An incision (cut) is made in the midline just below the ribs down to and extended a bit next to the belly button. The abdomen is checked to make sure there are no signs of tumour spread beyond the pancreas. There are variations in how the operation is performed and the stomach may be left in total or only a small portion removed. The head half of the pancreas is then cut out, leaving behind the tail half of the pancreas. The head of the pancreas is closely attached to the duodenum (first part of the small bowel after the stomach), and the bile duct coming from the liver runs through the pancreas. The duodenum and bile duct with the gallbladder are also removed. The stomach, top end of the bile duct below the liver, and tail end of the pancreas are then each joined separately to the small intestine to allow for proper digestion. If it is discovered at surgery that the tumour has spread further than was seen on the scans, and that removal of the pancreas will not remove all the tumour, then a bypass procedure may be performed. Here the bile duct and stomach are stitched to the small bowel, in order to relieve blockages, but the pancreas is not removed.
A complication of some description occurs in around 40% of patients. These complications are usually minor, and although they result in a prolonged hospital stay, usually resolve on their own.
- The most significant complications are related to leaks from any of the three major joins, particularly leaks from the join between the pancreas and the intestine.
- In up to 5% of cases complications can be more serious and result in death or a second operation.
- In the long term having a reduced amount of pancreas can cause you to become diabetic and require insulin.
- You can also develop impaired digestion of food and resultant fatty stools (steatorrhoea). This is treated with enzyme replacement capsules.
- One of these problems occurs in about a third of people in the long term.
After your consultation:
- Obtain authorization from your medical aid and book your bed for your hospital admission.
- Carefully read through pre-operative information provided.
Day before surgery:
- Do not eat/drink after 22h00, the night before your surgery, unless otherwise specified by your surgeon or anaesthetist (you should be fasting for at least 6 hours before the procedure for solids but you are allowed to take clear liquids up to two hours before your procedure).
Day of surgery:
- Arrive for admission at indicated time on ‘Code & Consent’ sheet.
- Change into theatre attire, remove all valuable belongings.
This is a very long and complex procedure and can be quite variable in length.

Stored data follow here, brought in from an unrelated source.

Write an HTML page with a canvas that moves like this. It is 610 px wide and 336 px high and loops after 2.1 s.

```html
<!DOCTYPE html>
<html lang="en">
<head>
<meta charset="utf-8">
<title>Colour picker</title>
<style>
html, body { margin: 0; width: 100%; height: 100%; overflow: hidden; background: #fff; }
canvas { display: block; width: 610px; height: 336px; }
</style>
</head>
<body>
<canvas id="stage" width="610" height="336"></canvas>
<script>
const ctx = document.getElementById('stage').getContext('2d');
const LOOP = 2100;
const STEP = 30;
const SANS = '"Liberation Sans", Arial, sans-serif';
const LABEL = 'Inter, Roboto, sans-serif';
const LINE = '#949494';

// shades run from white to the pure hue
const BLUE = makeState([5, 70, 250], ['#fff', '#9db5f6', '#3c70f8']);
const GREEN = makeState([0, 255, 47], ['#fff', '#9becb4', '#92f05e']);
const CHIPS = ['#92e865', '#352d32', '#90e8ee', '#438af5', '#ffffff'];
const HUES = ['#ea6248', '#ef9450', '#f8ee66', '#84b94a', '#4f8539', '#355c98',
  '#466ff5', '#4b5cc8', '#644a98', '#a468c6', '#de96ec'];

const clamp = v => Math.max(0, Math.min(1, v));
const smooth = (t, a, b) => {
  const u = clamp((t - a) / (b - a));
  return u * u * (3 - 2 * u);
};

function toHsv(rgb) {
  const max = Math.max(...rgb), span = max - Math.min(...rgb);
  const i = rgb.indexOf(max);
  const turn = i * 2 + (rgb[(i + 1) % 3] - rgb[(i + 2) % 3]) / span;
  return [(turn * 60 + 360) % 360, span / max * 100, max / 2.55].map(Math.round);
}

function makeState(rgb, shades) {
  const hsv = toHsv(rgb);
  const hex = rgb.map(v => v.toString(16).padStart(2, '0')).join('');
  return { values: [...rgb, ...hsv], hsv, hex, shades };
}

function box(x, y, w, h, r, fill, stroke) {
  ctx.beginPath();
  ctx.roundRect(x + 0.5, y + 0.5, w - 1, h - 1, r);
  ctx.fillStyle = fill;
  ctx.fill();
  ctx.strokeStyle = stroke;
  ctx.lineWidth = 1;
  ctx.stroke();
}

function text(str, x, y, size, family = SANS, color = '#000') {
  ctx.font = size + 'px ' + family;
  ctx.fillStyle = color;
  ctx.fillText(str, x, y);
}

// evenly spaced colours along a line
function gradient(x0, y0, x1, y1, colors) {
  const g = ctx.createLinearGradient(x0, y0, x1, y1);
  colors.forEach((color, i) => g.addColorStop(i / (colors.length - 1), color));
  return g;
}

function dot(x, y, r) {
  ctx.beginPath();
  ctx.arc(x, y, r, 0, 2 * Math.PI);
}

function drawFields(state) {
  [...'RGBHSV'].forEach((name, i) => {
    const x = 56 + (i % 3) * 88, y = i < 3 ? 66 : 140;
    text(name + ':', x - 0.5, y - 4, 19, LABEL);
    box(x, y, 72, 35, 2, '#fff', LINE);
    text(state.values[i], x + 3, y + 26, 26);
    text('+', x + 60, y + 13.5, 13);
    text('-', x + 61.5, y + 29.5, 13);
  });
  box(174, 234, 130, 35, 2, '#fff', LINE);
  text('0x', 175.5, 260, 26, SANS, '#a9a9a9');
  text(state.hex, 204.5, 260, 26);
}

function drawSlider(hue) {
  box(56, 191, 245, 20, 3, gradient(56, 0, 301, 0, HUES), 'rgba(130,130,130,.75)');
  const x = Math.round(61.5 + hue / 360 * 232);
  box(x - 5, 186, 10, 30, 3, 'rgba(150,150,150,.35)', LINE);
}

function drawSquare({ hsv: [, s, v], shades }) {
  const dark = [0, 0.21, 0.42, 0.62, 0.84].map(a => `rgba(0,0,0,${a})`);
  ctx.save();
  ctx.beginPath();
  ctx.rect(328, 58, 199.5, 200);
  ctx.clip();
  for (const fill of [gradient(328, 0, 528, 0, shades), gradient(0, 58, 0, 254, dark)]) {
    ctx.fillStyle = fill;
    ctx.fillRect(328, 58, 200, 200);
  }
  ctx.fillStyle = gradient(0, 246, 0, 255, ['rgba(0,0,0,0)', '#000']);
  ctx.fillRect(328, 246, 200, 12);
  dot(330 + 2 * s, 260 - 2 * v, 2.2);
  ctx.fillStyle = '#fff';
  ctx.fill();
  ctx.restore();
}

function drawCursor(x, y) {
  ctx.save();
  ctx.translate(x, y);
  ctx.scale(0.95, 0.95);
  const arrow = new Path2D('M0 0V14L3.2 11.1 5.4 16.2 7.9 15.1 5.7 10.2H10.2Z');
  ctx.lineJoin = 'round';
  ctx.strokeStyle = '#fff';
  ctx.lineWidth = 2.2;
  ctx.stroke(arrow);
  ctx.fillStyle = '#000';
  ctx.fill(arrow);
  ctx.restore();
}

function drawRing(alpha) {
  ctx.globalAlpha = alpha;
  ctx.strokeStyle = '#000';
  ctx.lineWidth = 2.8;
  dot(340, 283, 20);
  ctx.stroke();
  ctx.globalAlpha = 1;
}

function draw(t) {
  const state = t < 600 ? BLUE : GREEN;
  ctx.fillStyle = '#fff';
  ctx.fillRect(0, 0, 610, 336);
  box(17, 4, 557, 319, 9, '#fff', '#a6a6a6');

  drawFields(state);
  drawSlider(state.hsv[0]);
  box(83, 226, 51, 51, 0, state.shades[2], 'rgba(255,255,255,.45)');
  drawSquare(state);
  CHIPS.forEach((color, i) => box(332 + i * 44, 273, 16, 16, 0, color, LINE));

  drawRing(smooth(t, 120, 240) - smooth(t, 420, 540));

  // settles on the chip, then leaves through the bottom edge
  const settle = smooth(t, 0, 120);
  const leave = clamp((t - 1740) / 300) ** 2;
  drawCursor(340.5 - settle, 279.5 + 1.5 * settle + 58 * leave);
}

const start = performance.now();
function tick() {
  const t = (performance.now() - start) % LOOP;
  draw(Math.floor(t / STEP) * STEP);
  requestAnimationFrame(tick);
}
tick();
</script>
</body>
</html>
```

It is usually at least 6-7 hours in duration.
Duration of hospital stay:
- If everything goes smoothly the usual stay is 7-14 days. However, if there are any complications such as a leak from the pancreas the stay may be longer.
- You can start walking straight away, but it is likely to be several weeks before you are back to full strength and activity.
Back to work:
- You should expect to be off work for at least 4 to 6 weeks depending on the recovery and whether complications occurred.
Some pain and discomfort post operatively may be expected following any operation, but the following measures are used to lessen the pain experienced:
- Warming devises in theatre as well as warm intravenous fluids.
- Intra-operative pain medication through the drip.
- Post-operative medication through the drip, please inform the nurses if you are in pain so that medication will be administered to you.
- As close to one week after discharge as possible. Please contact the rooms to schedule an appointment.